Strand Wire is becoming a popular choice of balustrade, due to its contemporary look and practical and professional design. Strand wire refers to a series of tensioned wire rope connected vertically or horizontally to supports to form a balustrade. Suitable for a staircase, balcony or decking, strand wire adds a stylish alternative to glass but with less maintenance (except in coastal areas) and can be easily adapted to suit timber or stainless steel posts.
However, there have been a lot of updates to the BCA codes on strand wire balustrade recently, making it very difficult to install correctly and compliantly. We would recommend using a reputable balustrade company to install strand wire as they know what they are doing and can ensure your balcony or staircase is safe and complies to the Australian Standards and BCA codes.

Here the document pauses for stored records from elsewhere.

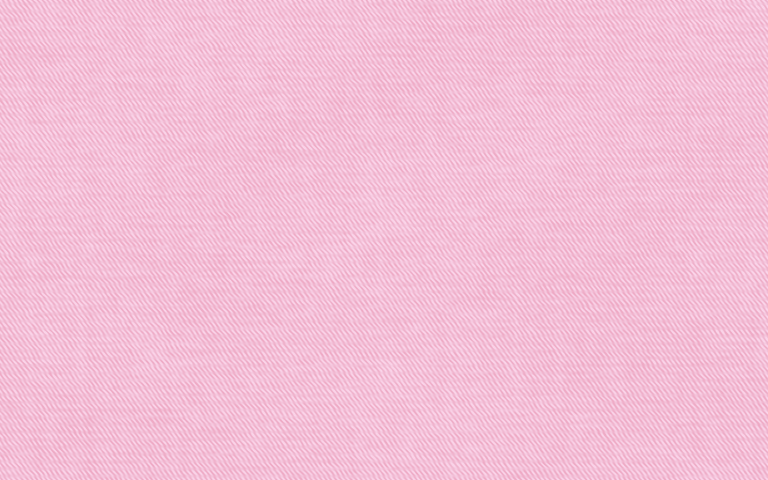
This texture is drawn by a Shadertoy shader. Its source:

```glsl
// Pink cotton twill: fine diagonal ribs falling to the right, with slightly uneven yarns.

const float TAU = 6.2831853;
const vec2 RIBS = vec2(154.0, 104.0);  // steep ribs per canvas width, across and up
const vec2 PICKS = vec2(0.0, 104.0);   // weft rows that cut the ribs into stitches

const vec3 GROOVE_PINK = vec3(0.936, 0.668, 0.773);
const vec3 MID_PINK = vec3(0.951, 0.754, 0.846);
const vec3 RIB_PINK = vec3(0.980, 0.826, 0.911);

float hash(vec2 cell) {
    vec3 q = fract(cell.xyx * vec3(0.1031, 0.1030, 0.0973));
    q += dot(q, q.yzx + 33.33);
    return fract((q.x + q.y) * q.z);
}

vec2 gradientAt(vec2 cell) {
    float angle = TAU * hash(cell);
    return vec2(cos(angle), sin(angle));
}

// Gradient noise, roughly -0.7 to 0.7
float gradientNoise(vec2 p) {
    vec2 cell = floor(p);
    vec2 f = p - cell;
    vec2 u = f * f * f * (f * (f * 6.0 - 15.0) + 10.0);
    vec2 e = vec2(1.0, 0.0);
    float a = dot(gradientAt(cell), f);
    float b = dot(gradientAt(cell + e.xy), f - e.xy);
    float c = dot(gradientAt(cell + e.yx), f - e.yx);
    float d = dot(gradientAt(cell + e.xx), f - e.xx);
    return mix(mix(a, b, u.x), mix(c, d, u.x), u.y);
}

// Cosine wave that fades out as its period nears the pixel size
float weaveWave(vec2 p, vec2 frequency, float offset, float pixel) {
    float cyclesPerPixel = max(frequency.x, frequency.y) * pixel;
    float fade = 1.0 - smoothstep(0.43, 0.6, cyclesPerPixel);
    return fade * cos(TAU * (dot(p, frequency) + offset));
}

// Steep ribs, cut by weft rows and shallow stitch lines into small floats
float twill(vec2 p, float pixel) {
    float wobble = 0.30 * gradientNoise(p * vec2(40.0, 80.0));
    float rib = weaveWave(p, RIBS, wobble, pixel);
    float stitch = weaveWave(p, RIBS + PICKS, wobble, pixel);
    float pick = weaveWave(p, PICKS, 0.0, pixel);
    float strength = 1.0 + 0.5 * gradientNoise(p * vec2(45.0, 70.0) + 71.0);
    return strength * (0.78 * rib + 0.30 * stitch + 0.10 * pick);
}

// Uneven yarn: thin weft streaks, short slubs, warp bands and soft blotches
float yarnVariation(vec2 p) {
    float streaks = gradientNoise(p * vec2(9.0, 150.0));
    float slubs = gradientNoise(p * vec2(38.0, 160.0) + 41.0);
    float warpBands = gradientNoise(p * vec2(90.0, 9.0) + 87.0);
    float blotches = gradientNoise(p * vec2(26.0, 44.0) + 23.0);
    float shade = gradientNoise(p * vec2(3.0, 6.0) + 13.0);
    return 0.28 * streaks + 0.30 * slubs + 0.22 * warpBands
         + 0.20 * blotches + 0.26 * shade;
}

vec3 clothColor(float tone) {
    vec3 lower = mix(GROOVE_PINK, MID_PINK, clamp(tone + 1.0, 0.0, 1.0));
    return mix(lower, RIB_PINK, clamp(tone, 0.0, 1.0));
}

void mainImage(out vec4 fragColor, in vec2 fragCoord) {
    float pixel = 1.0 / iResolution.x;
    vec2 p = fragCoord * pixel;

    // Weave, yarn wear and fibre grain
    float grain = gradientNoise(p * vec2(215.0, 235.0) + 59.0);
    float tone = twill(p, pixel) + yarnVariation(p) + 0.40 * grain;

    fragColor = vec4(clothColor(tone), 1.0);
}
```
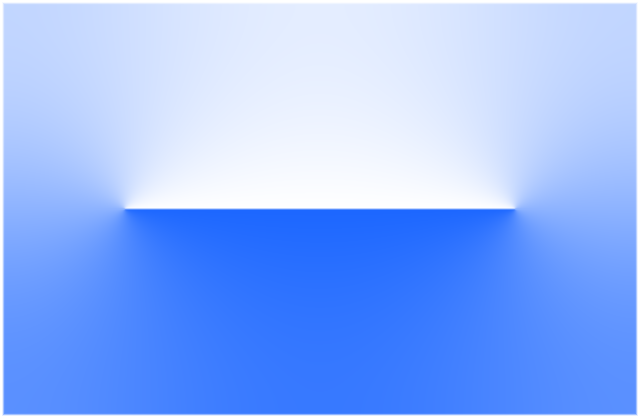
This background is drawn by a WebGL 1 fragment shader. Its source:

```glsl
precision highp float;
// A horizontal slit, white above and blue below, diffusing its two colours
// through a framed panel. The blend is a harmonic field: the angle subtended
// by the slit, mirrored at the panel walls so no colour flows through them.

uniform vec2 u_resolution;

const float PI = 3.14159265;
const vec3 WHITE = vec3(1.0);
const vec3 BLUE = vec3(0.11, 0.402, 1.0);

// Lengths in canvas heights, except the slit, in canvas widths.
const float FRAME_INSET = 0.008;
const float FRAME_SOFTNESS = 0.004;
const float SLIT_HALF_WIDTH = 0.305;
const float SLIT_SOFTNESS = 0.0025;

float sinhOf(float x) {
  return 0.5 * (exp(x) - exp(-x));
}

// Angle seen from a slit end, summed over all mirrors in floor and ceiling.
float mirroredAngle(vec2 offset, float halfHeight) {
  vec2 q = offset * PI / (2.0 * halfHeight);
  return atan(sin(q.y), sinhOf(q.x));
}

// Field from -1 under the slit to +1 over it, with mirrors in the side walls.
float slitField(vec2 p, vec2 halfPanel, float halfSlit) {
  float angle = 0.0;
  for (int i = -2; i <= 2; i++) {
    vec2 q = p - vec2(2.0 * halfPanel.x * float(i), 0.0);
    angle += mirroredAngle(q - vec2(halfSlit, 0.0), halfPanel.y)
           - mirroredAngle(q + vec2(halfSlit, 0.0), halfPanel.y);
  }
  return angle / PI;
}

// Signed distance to a box by its farthest side.
float boxDistance(vec2 p, vec2 halfSize) {
  vec2 d = abs(p) - halfSize;
  return max(d.x, d.y);
}

void main() {
  float aspect = u_resolution.x / u_resolution.y;
  vec2 p = (gl_FragCoord.xy - 0.5 * u_resolution) / u_resolution.y;
  vec2 halfPanel = vec2(0.5 * aspect, 0.5) - FRAME_INSET;

  // Diffused colours, with the jump across the slit softened.
  float field = slitField(p, halfPanel, SLIT_HALF_WIDTH * aspect);
  field *= smoothstep(0.0, SLIT_SOFTNESS, abs(p.y));
  vec3 color = mix(BLUE, WHITE, clamp(0.5 + 0.5 * field, 0.0, 1.0));

  // Soft white frame.
  float frame = smoothstep(-FRAME_SOFTNESS, FRAME_SOFTNESS, boxDistance(p, halfPanel));
  gl_FragColor = vec4(mix(color, WHITE, frame), 1.0);
}
```
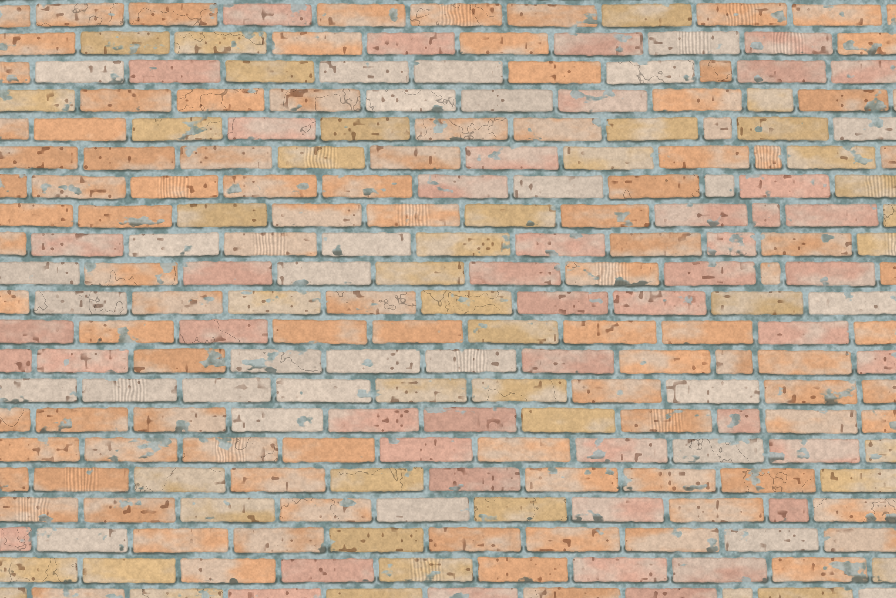
Write a WebGL 2 fragment shader that draws this texture.

```glsl
#version 300 es
precision highp float;
// Weathered brick wall in running bond: about 20.4 courses by 9.4 bricks.
// Each brick is a rounded box with jittered ends and its own clay tint;
// value noise adds grain, pale wash, pits, smears and uneven mortar.
uniform vec2 u_resolution;
out vec4 fragColor;

// Lengths are in canvas heights.
#define COURSES 21.10     // courses per height at the top edge
#define COURSE_GROWTH 0.645
#define BRICK_PITCH 0.1582
#define PITCH_GROWTH 0.0068
#define FIRST_JOINT 0.053
#define BED_JOINT 0.0104
#define HEAD_JOINT 0.0088
#define END_JITTER 0.045
#define CORNER 0.0045
#define SHORT_COLUMN 7.0  // where short bricks are let into a course
#define SHORT_SHARE 0.55
#define WEAR 0.75

const vec3 ORANGE = vec3(0.86, 0.65, 0.49);
const vec3 TAN = vec3(0.82, 0.69, 0.51);
const vec3 PINK = vec3(0.83, 0.65, 0.57);
const vec3 PALE = vec3(0.84, 0.77, 0.70);
const vec3 MORTAR_LIGHT = vec3(0.66, 0.72, 0.72);
const vec3 MORTAR_MID = vec3(0.47, 0.55, 0.54);
const vec3 SHADOW = vec3(0.31, 0.33, 0.30);

float hash(vec2 p) {
  vec3 q = fract(vec3(p.xyx) * 0.1031);
  q += dot(q, q.yzx + 33.33);
  return fract((q.x + q.y) * q.z);
}

float noise(vec2 p) {
  vec2 i = floor(p), f = fract(p);
  f = f * f * (3.0 - 2.0 * f);
  return mix(mix(hash(i), hash(i + vec2(1, 0)), f.x),
             mix(hash(i + vec2(0, 1)), hash(i + vec2(1, 1)), f.x), f.y);
}

float fbm(vec2 p) {
  float sum = 0.0, amp = 0.5;
  for (int k = 0; k < 4; k++) {
    sum += amp * noise(p);
    p = p * 2.03 + 17.1;
    amp *= 0.5;
  }
  return sum / 0.9375;
}

// Sideways shift of the joint at the left of a brick.
float jointShift(float column, float row) {
  if (column == SHORT_COLUMN) return 0.0;
  return (hash(vec2(column + 31.0, row + 57.0)) - 0.5) * END_JITTER;
}

// Signed distance to the brick; also gives its id and the offset from its middle.
float brickDistance(vec2 p, out vec2 id, out vec2 q) {
  float courseHeight = 1.0 / (COURSES - 2.0 * COURSE_GROWTH * p.y);
  float course = COURSES * p.y - COURSE_GROWTH * p.y * p.y - 0.028;
  course += 0.09 * (noise(p * vec2(5.0, 3.0)) - 0.5);
  float row = floor(course);
  float pitch = BRICK_PITCH + PITCH_GROWTH * p.y;
  float along = (p.x - FIRST_JOINT) / pitch - 0.5 * mod(row, 2.0);
  along += 0.06 * (hash(vec2(row + 9.0, 4.0)) - 0.5);

  // Some courses take a short brick and push the rest along.
  float cut = 0.0;
  if (hash(vec2(row + 3.0, 81.0)) < SHORT_SHARE)
    cut = mix(0.25, 0.6, hash(vec2(row + 5.0, 23.0)));
  bool isShort = along >= SHORT_COLUMN && along < SHORT_COLUMN + cut;
  if (along >= SHORT_COLUMN + cut) along -= cut;

  float column = floor(along), f = along - column;
  if (!isShort) {
    if (f < jointShift(column, row)) column -= 1.0;
    else if (f > 1.0 + jointShift(column + 1.0, row)) column += 1.0;
  }
  float left = column + jointShift(column, row);
  float right = isShort ? column + cut : column + 1.0 + jointShift(column + 1.0, row);
  id = vec2(isShort ? 40.0 : column + 2.0, row + 2.0);
  q = vec2((along - 0.5 * (left + right)) * pitch, (course - row - 0.5) * courseHeight);
  q.y += q.x * 0.016 * (hash(id + 7.7) - 0.5);

  vec2 halfSize = 0.5 * vec2((right - left) * pitch - HEAD_JOINT, courseHeight - BED_JOINT);
  halfSize.y -= 0.0012 * (hash(id + 2.3) - 0.5);
  vec2 e = abs(q) - halfSize + CORNER;
  float d = length(max(e, 0.0)) + min(max(e.x, e.y), 0.0) - CORNER;
  return d + 0.0034 * (fbm(p * 75.0) - 0.5);
}

vec3 brickColor(vec2 p, vec2 id, vec2 q, float d) {
  float kind = hash(id + 11.0), stain = fbm(p * vec2(16.0, 32.0) + id * 3.7);
  vec3 clay = kind < 0.45 ? ORANGE : kind < 0.66 ? TAN : kind < 0.86 ? PINK : PALE;
  clay *= 0.95 + 0.1 * hash(id + 19.0);
  float wash = smoothstep(0.38, 0.78, stain + 0.28 * (hash(id + 5.0) - 0.4));
  clay = mix(clay, PALE, WEAR * wash);
  clay *= 1.0 + 0.16 * (fbm(p * 150.0) - 0.5) + 0.07 * (noise(p * 420.0) - 0.5);

  // Pressed ridges, hairline cracks and pits on a few bricks.
  float ridged = step(0.9, hash(id + 29.0)) * smoothstep(0.034, 0.02, abs(q.x));
  clay *= 1.0 - 0.09 * ridged * sin(q.x * 1100.0 + 5.0 * noise(p * 60.0));
  float crack = smoothstep(0.012, 0.0, abs(fbm(p * 22.0 + id) - 0.5));
  clay *= 1.0 - 0.28 * crack * step(0.87, hash(id + 37.0));
  float pits = smoothstep(0.77, 0.9, noise(p * 125.0)) * smoothstep(0.45, 0.65, noise(p * 24.0));
  clay = mix(clay, clay * vec3(0.64, 0.56, 0.52), WEAR * pits);
  return clay * mix(0.88, 1.0, smoothstep(0.0, 0.0035, -d));
}

vec3 mortarColor(vec2 p, vec2 q, float d) {
  vec3 mortar = mix(MORTAR_MID, MORTAR_LIGHT, smoothstep(0.25, 0.6, fbm(p * 60.0)));
  mortar *= 0.94 + 0.12 * noise(p * 330.0);
  // Bricks shade the bed below them.
  float under = smoothstep(0.008, 0.014, q.y) * smoothstep(0.0055, 0.0005, d);
  return mix(mortar, SHADOW, 0.85 * under * smoothstep(0.2, 0.6, fbm(p * 28.0 + 5.0)));
}

void main() {
  vec2 p = gl_FragCoord.xy / u_resolution.y;
  p.y = 1.0 - p.y; // courses are counted from the top
  float pixel = 1.0 / u_resolution.y;
  vec2 id, q;
  float d = brickDistance(p, id, q);
  float brick = smoothstep(0.7 * pixel, -0.7 * pixel, d);
  // Mortar smeared over brick faces, more of it toward the right.
  float smear = fbm(p * vec2(26.0, 38.0) + 3.0) + 0.03 * smoothstep(1.1, 1.3, p.x);
  brick *= 1.0 - 0.8 * smoothstep(0.71, 0.77, smear);
  fragColor = vec4(mix(mortarColor(p, q, d), brickColor(p, id, q, d), brick), 1.0);
}
```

Alongside meeting the standard balustrade regulations, a wire balustrade, with a drop of more than 1 metre, must meet the below requirements. Please see the attached HIA Information Sheet for the tension and deflection tables referred to below (dated May 2013, no changes have been made to the code in 2014).
Horizontal Wire Requirements
When measured with a strain indicator, it must be in accordance with the tension values in Table 22.214.171.124 on the attached HIA information sheet.
Must not exceed the maximum deflections in Table 126.96.36.199 on the attached document.
The minimum required tension is determined by the spacing between wires, the distance between each post and the diameter of the wire.
Vertical Wire Requirements
- Similiar to aluminium and stainless steel balustrade, if your deck has a drop of more than 4 metres to the area below, you cannot use horizontal wires and instead, they must be vertical.
-For a non-continuous system, when measured with a strain indicator, it must be in accordance with the tension values in Table 188.8.131.52 on the attached HIA information sheet.
- For a continuous vertical or continuous near vertical sloped wire system;
The wires must be no more than 2.5mm in diameter with a lay of 7x7 or 7x19 construction.
Changes in direction at support rails must pass around a pulley block without causing permanent deformation to the wire
Must have supporting rails, constructed with a spacing of not more than 900mm, of a material that does not allow deflection that would decrease the tension of the wire under load.
When the wire tension is measured with a strain indicator, it must be in accordance with the tension values in Table 184.108.40.206 of the attached document, and measured in the furthermost span from the tensioning device.
It is recommended that runs of wire are installed in straight lines and terminated at each corner. One also needs to calculate the length of the runs to allow for tension and deflection requirements. This is all second nature to a certified installer like ours, with years of experience and knowledge in balustrading. If you want to know more about this premium product, contact our professional team on 08 9302 1947 or fill in our online quote form to the right of this blog and one of our team will contact you.
Source: Part 3.9.2 of the Building Code of Australia 2014, Volume 2.